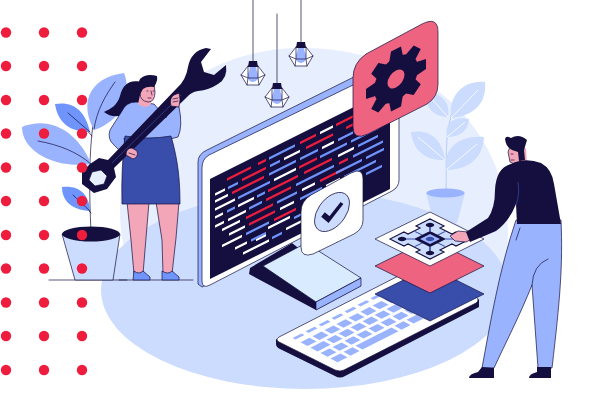
<!DOCTYPE html>
<html lang="en">
<head>
<meta charset="utf-8">
<title>Software maintenance illustration</title>
<style>
:root{--ink:#140f3f;--red:#ee1c3d;--coral:#ee6480;--blue:#384eaa;--mid:#6f94fb;--sky:#9ab3ff;--pale:#ccdcff;--mist:#e7eefe;--skin:#f4a6b9;--white:#fff}
html,body{margin:0;width:600px;height:400px;overflow:hidden;background:var(--white)}
svg{display:block}
.ink{fill:var(--ink)}.red{fill:var(--red)}.coral{fill:var(--coral)}.blue{fill:var(--blue)}.mid{fill:var(--mid)}.sky{fill:var(--sky)}.pale{fill:var(--pale)}.mist{fill:var(--mist)}.skin{fill:var(--skin)}.white{fill:var(--white)}
.edge{stroke:var(--ink);stroke-width:.7;stroke-linejoin:round}
.line{fill:none;stroke:var(--ink);stroke-width:.7;stroke-linecap:round;stroke-linejoin:round}
.vein{fill:none;stroke:var(--white);stroke-width:.8}
.code path{fill:none;stroke-width:2.7}
.code .w{stroke:var(--white)}.code .r{stroke:var(--red)}.code .b{stroke:var(--mid)}
.keys path{fill:none;stroke:var(--sky)}
</style>
</head>
<body>
<svg width="600" height="400" viewBox="0 0 600 400" role="img" aria-label="Two people maintaining software on a large computer">
<defs>
<g id="lamp">
<path class="line" d="M0-70V0"/>
<path class="white edge" d="M-5 4H5L12 13 6 23H-6L-12 13Z"/>
<path class="sky" d="M-3 3H3Q3 8 5 12Q6 19 0 20Q-6 19-5 12Q-3 8-3 3Z"/>
<path class="line" d="M-12 13L-5 16H5L12 13M-5 4L-5 16-6 23M5 4L5 16 6 23"/>
<path class="ink" d="M-4-1H4L5 5H-5Z"/>
</g>
<path id="tooth" d="M-5-30H5L7-19H-7Z"/>
<g id="dot-row"><circle cx="6" r="5.2"/><circle cx="44" r="5.2"/><circle cx="82" r="5.2"/></g>
<path id="layer" d="M375 0L430-27 484 0 430 27Z"/>
<clipPath id="screen-clip"><path d="M0 0H180V100H0Z"/></clipPath>
</defs>

<g id="backdrop">
<path class="mist" d="M120 210C120 112 205 48 302 48C412 48 508 118 508 235C508 300 450 330 305 330C165 330 120 290 120 210Z"/>
<ellipse class="pale" cx="305" cy="290" rx="204" ry="99"/>
</g>

<g id="lamps">
<use href="#lamp" x="253" y="62"/><use href="#lamp" x="277" y="84"/><use href="#lamp" x="301" y="43"/>
</g>

<g id="plant-right">
<path d="M446 192C447 160 444 140 452 112" fill="none" stroke="#b7ccff"/>
<g class="pale">
<path d="M451 118C448 95 464 80 485 82C487 102 475 116 451 118Z"/>
<path d="M447 137C444 122 455 116 469 119C468 131 460 137 447 137Z"/>
<path d="M446 170C443 148 459 135 484 137C483 159 467 170 446 170Z"/>
<path d="M445 160C442 139 430 129 411 132C413 151 426 161 445 160Z"/>
<path d="M448 117C451 103 440 91 426 93C425 108 434 117 448 117Z"/>
</g>
<path class="vein" d="M451 118L478 90M447 137L465 122M446 170L477 144M445 160L418 137M448 117L430 97"/>
<path class="pale" d="M426 193H465L457 223H434Z"/><ellipse class="sky" cx="445.500" cy="193" rx="19" ry="4.500"/>
</g>

<g id="monitor">
<path class="ink" d="M250 268L292 243 316 262 361 278V286L316 310 249 274Z"/>
<path d="M263 266L306 243 361 278 316 302Z" fill="#d9ecff" class="edge"/>
<path class="sky edge" d="M316 302L361 278V286L316 310Z"/>
<path class="sky edge" d="M198 162Q198 154 207 150L382 63Q395 58 396 70V188L202 287 198 284Z"/>
<path class="white edge" d="M202 168Q202 159 209 155L386 69Q399 64 399 77V180Q399 187 392 191L210 285Q202 289 202 281Z"/>
<g transform="matrix(1 -.5 0 1 210 179)">
<path class="ink" d="M0 0H180V100H0Z"/>
<g class="code" clip-path="url(#screen-clip)">
<path class="w" d="M5 18h10M5 25h13M5 33h20M5 41h8M5 50h9m4 0h18M12 57h18M19 65h16M12 73h20M25 82h12M33 91h26M46 84h10M58 78h22M76 88h20M28 41h16M64 33h22M74 17h16M110 9h13M112 25h12M128 41h16M92 57h13M116 65h14M142 73h10M70 65h14M147 25h10"/>
<path class="r" d="M17 9h24M48 9h8M32 17h24M22 25h32M58 41h30M36 57h27M56 49h25M39 65h26M64 73h22M90 9h16M96 17h27M89 33h18M94 41h28M110 57h24M129 49h9M136 17h17M100 82h22M126 9h22"/>
<path class="b" d="M59 9h26M18 18h10M60 17h10M59 25h27M28 33h32M17 41h8M47 41h8M39 49h13M67 57h20M36 73h23M41 82h15M62 90h10M90 25h18M110 33h27M86 49h38M90 65h22M92 73h44M126 57h26M134 65h32M126 82h12M128 25h15M141 33h28M148 41h20M143 49h30M156 57h18M156 73h16M84 81h12"/>
</g>
</g>
</g>

<g id="settings-card">
<path class="coral edge" d="M353 78Q353 63 366 54L422 24Q438 16 438 32V84Q438 97 427 104L368 134Q353 141 353 127Z"/>
<g transform="matrix(1 -.5 0 1 396 79)" class="ink">
<circle r="22"/>
<use href="#tooth"/><use href="#tooth" transform="rotate(45)"/><use href="#tooth" transform="rotate(90)"/><use href="#tooth" transform="rotate(135)"/><use href="#tooth" transform="rotate(180)"/><use href="#tooth" transform="rotate(225)"/><use href="#tooth" transform="rotate(270)"/><use href="#tooth" transform="rotate(315)"/>
<circle class="coral" r="8.500"/>
</g>
</g>

<g id="check-card">
<path class="white edge" d="M301 212Q301 201 311 195L351 173Q363 167 363 179V220Q363 229 354 234L313 254Q301 258 301 247Z"/>
<g transform="matrix(1 -.5 0 1 332 212)"><circle class="pale edge" r="17.500"/><path d="M-9-2L-3 6 10-4" fill="none" stroke="var(--ink)" stroke-width="4.500"/></g>
</g>

<g id="keyboard">
<path class="ink" d="M276 339L340 366 479 299V307L345 376Q340 379 335 376L280 349Q276 347 276 344Z"/>
<path class="white edge" d="M279 337L412 269Q417 267 421 269L476 297Q480 300 476 303L344 370Q340 372 335 370L279 342Q275 340 279 337Z"/>
<g class="keys" transform="matrix(1 -.51 1 .54 277 338)">
<path stroke-width="3" stroke-dasharray="9 4" d="M8 9H132"/>
<path stroke-width="7" stroke-dasharray="9 3" d="M8 19H94"/>
<path stroke-width="7" stroke-dasharray="13 3 9 3 9 3 9 3 9 3 9 3 9 3 12 3" d="M8 29H94"/>
<path stroke-width="7" stroke-dasharray="9 3" d="M8 39H94"/>
<path stroke-width="7" d="M8 49h10m3 0h9m3 0h36m3 0h9m3 0h10"/>
<path stroke-width="7" stroke-dasharray="8 3" d="M101 19H133M101 29H133M101 39H133M101 49H133"/>
</g>
</g>

<g id="layers">
<use href="#layer" y="294" class="blue edge"/>
<use href="#layer" y="266" class="coral edge"/>
<use href="#layer" y="239" class="white edge"/>
<g transform="matrix(1 -.5 1 .5 430 239)">
<path d="M-20-20H-6V-16H6V-20H20V-6H16V6H20V20H6V16H-6V20H-20V6H-16V-6H-20Z" fill="var(--pale)" stroke="var(--ink)" stroke-width="1.300"/>
<path d="M-14-14L14 14M14-14L-14 14M0-15V15M-15 0H15" fill="none" stroke="var(--blue)" stroke-width="1.200"/>
<g class="ink"><circle cx="-14" cy="-14" r="3"/><circle cx="14" cy="-14" r="3"/><circle cx="-14" cy="14" r="3"/><circle cx="14" cy="14" r="3"/><rect x="-8" y="-8" width="16" height="16" rx="2"/></g>
<rect class="sky" x="-5" y="-5" width="10" height="10"/><circle class="blue" r="3"/>
</g>
</g>

<g id="plant-left">
<path class="line" d="M49 280H127M119 280H193M91 232C89 190 89 155 93 124C97 108 103 98 110 86M91 164C80 152 65 146 42 142M92 136L73 115M91 213L72 194"/>
<path class="sky" d="M94 130C80 105 87 78 124 73C133 96 121 121 94 130Z"/>
<path class="mid" d="M90 132C85 110 73 101 55 104C58 123 70 132 90 132Z"/>
<path class="sky" d="M91 164C79 134 52 115 22 127C22 151 54 169 91 164Z"/>
<path class="mid" d="M90 211C89 193 78 185 62 187C62 202 73 210 90 211Z"/>
<path class="line" d="M94 129C97 110 105 96 115 82M90 132L68 113M91 164C77 152 60 145 38 141M90 211L73 195"/>
<path class="pale edge" d="M62 234H120L113 280H75Z"/><ellipse class="ink" cx="91" cy="234" rx="29" ry="7.500"/>
</g>

<g id="woman">
<path class="ink" d="M145 83C130 78 123 84 120 96C117 106 110 109 104 112C112 119 127 117 134 108L147 99Z"/>
<path class="skin edge" d="M127 202H149L146 238 143 274H134L131 240ZM156 202H179L176 238 172 274H163L162 240Z"/>
<path class="mid edge" d="M134 271Q139 275 143 271L150 277V280H133ZM162 271Q168 275 172 271L179 277V280H162Z"/>
<path class="sky edge" d="M136 102Q126 102 122 111L110 130Q107 139 114 145L127 158 135 151 124 138 125 143 170 139 178 137Q183 126 179 107L171 105 166 118 154 104Z"/>
<path class="blue edge" d="M125 136Q148 140 171 136C178 160 180 180 180 204H122Q121 168 125 136Z"/>
<path class="skin" d="M140 95L138 104Q146 110 151 104V99Z"/>
<path class="skin edge" d="M141 84H154L155 92Q155 102 148 102Q140 101 140 93Z"/>
<path class="ink" d="M139 96Q137 84 140 79Q146 73 157 76Q158 81 154 87Q147 86 143 89Z"/>
<path class="line" d="M147 91h1M153 91h1M151 91l1 4M148 98h3"/>
<g id="wrench">
<path class="ink" d="M90 164L99 158 108 160 177 88Q186 80 188 67Q191 51 206 48L211 49 201 62 204 72 214 75 226 65Q228 78 218 84Q209 90 198 91Q191 92 186 98L114 168 116 177 107 189 94 193 82 184 82 172Z"/>
<path class="mist edge" d="M92 172L101 170 107 176 104 184 95 186 89 180Z"/>
<path d="M112 163L181 95" fill="none" stroke="var(--blue)" stroke-width=".7"/>
</g>
<path class="skin edge" d="M171 106Q169 98 174 95L179 93Q181 99 179 107ZM126 155Q126 148 132 148L137 151Q139 157 133 159Z"/>
<path class="line" d="M173 99l5-1M173 102l5-1M129 153l6 2"/>
</g>

<g id="man">
<path class="sky edge" d="M516 220H561C563 265 560 300 552 368H538L532 285C520 315 506 342 494 368H482C490 325 499 270 516 220Z"/>
<path class="line" d="M532 285Q533 265 548 259M520 228L516 240"/>
<path class="ink" d="M482 367L494 368V378H469Q469 374 478 372ZM537 367H551V378H529Q529 374 537 372Z"/>
<path class="skin edge" d="M468 232L458 231 450 236 455 241 466 242 474 238Z"/>
<path class="skin" d="M513 154L512 165 527 165 526 148Z"/>
<path class="skin edge" d="M511 144L508 152 510 162Q516 166 521 160L524 148Z"/>
<path class="ink" d="M505 139Q506 135 511 138Q519 133 527 140L524 150 525 160 519 161 518 152 512 150Q506 147 505 139Z"/>
<path class="line" d="M511 154h2M511 160h3"/>
<path class="ink" d="M511 164Q525 157 541 163Q552 169 554 184L561 224H517L516 204Q509 222 496 231L470 242 466 232 488 218Q495 208 495 190Q496 168 511 164Z"/>
<path d="M516 205Q520 195 518 182" fill="none" stroke="var(--blue)" stroke-width=".7"/>
</g>

<g id="dot-grid" class="red">
<use href="#dot-row" y="32.500"/><use href="#dot-row" y="66"/><use href="#dot-row" y="100"/><use href="#dot-row" y="133.500"/><use href="#dot-row" y="167.500"/><use href="#dot-row" y="201"/><use href="#dot-row" y="235"/><use href="#dot-row" y="268.500"/><use href="#dot-row" y="302.500"/><use href="#dot-row" y="336"/><use href="#dot-row" y="370"/>
</g>
</svg>
</body>
</html>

::::::::

ASSIGNMENT. Your answer should be one number: how many lines of the records hold "screen".

EXERCISE RESULT. 2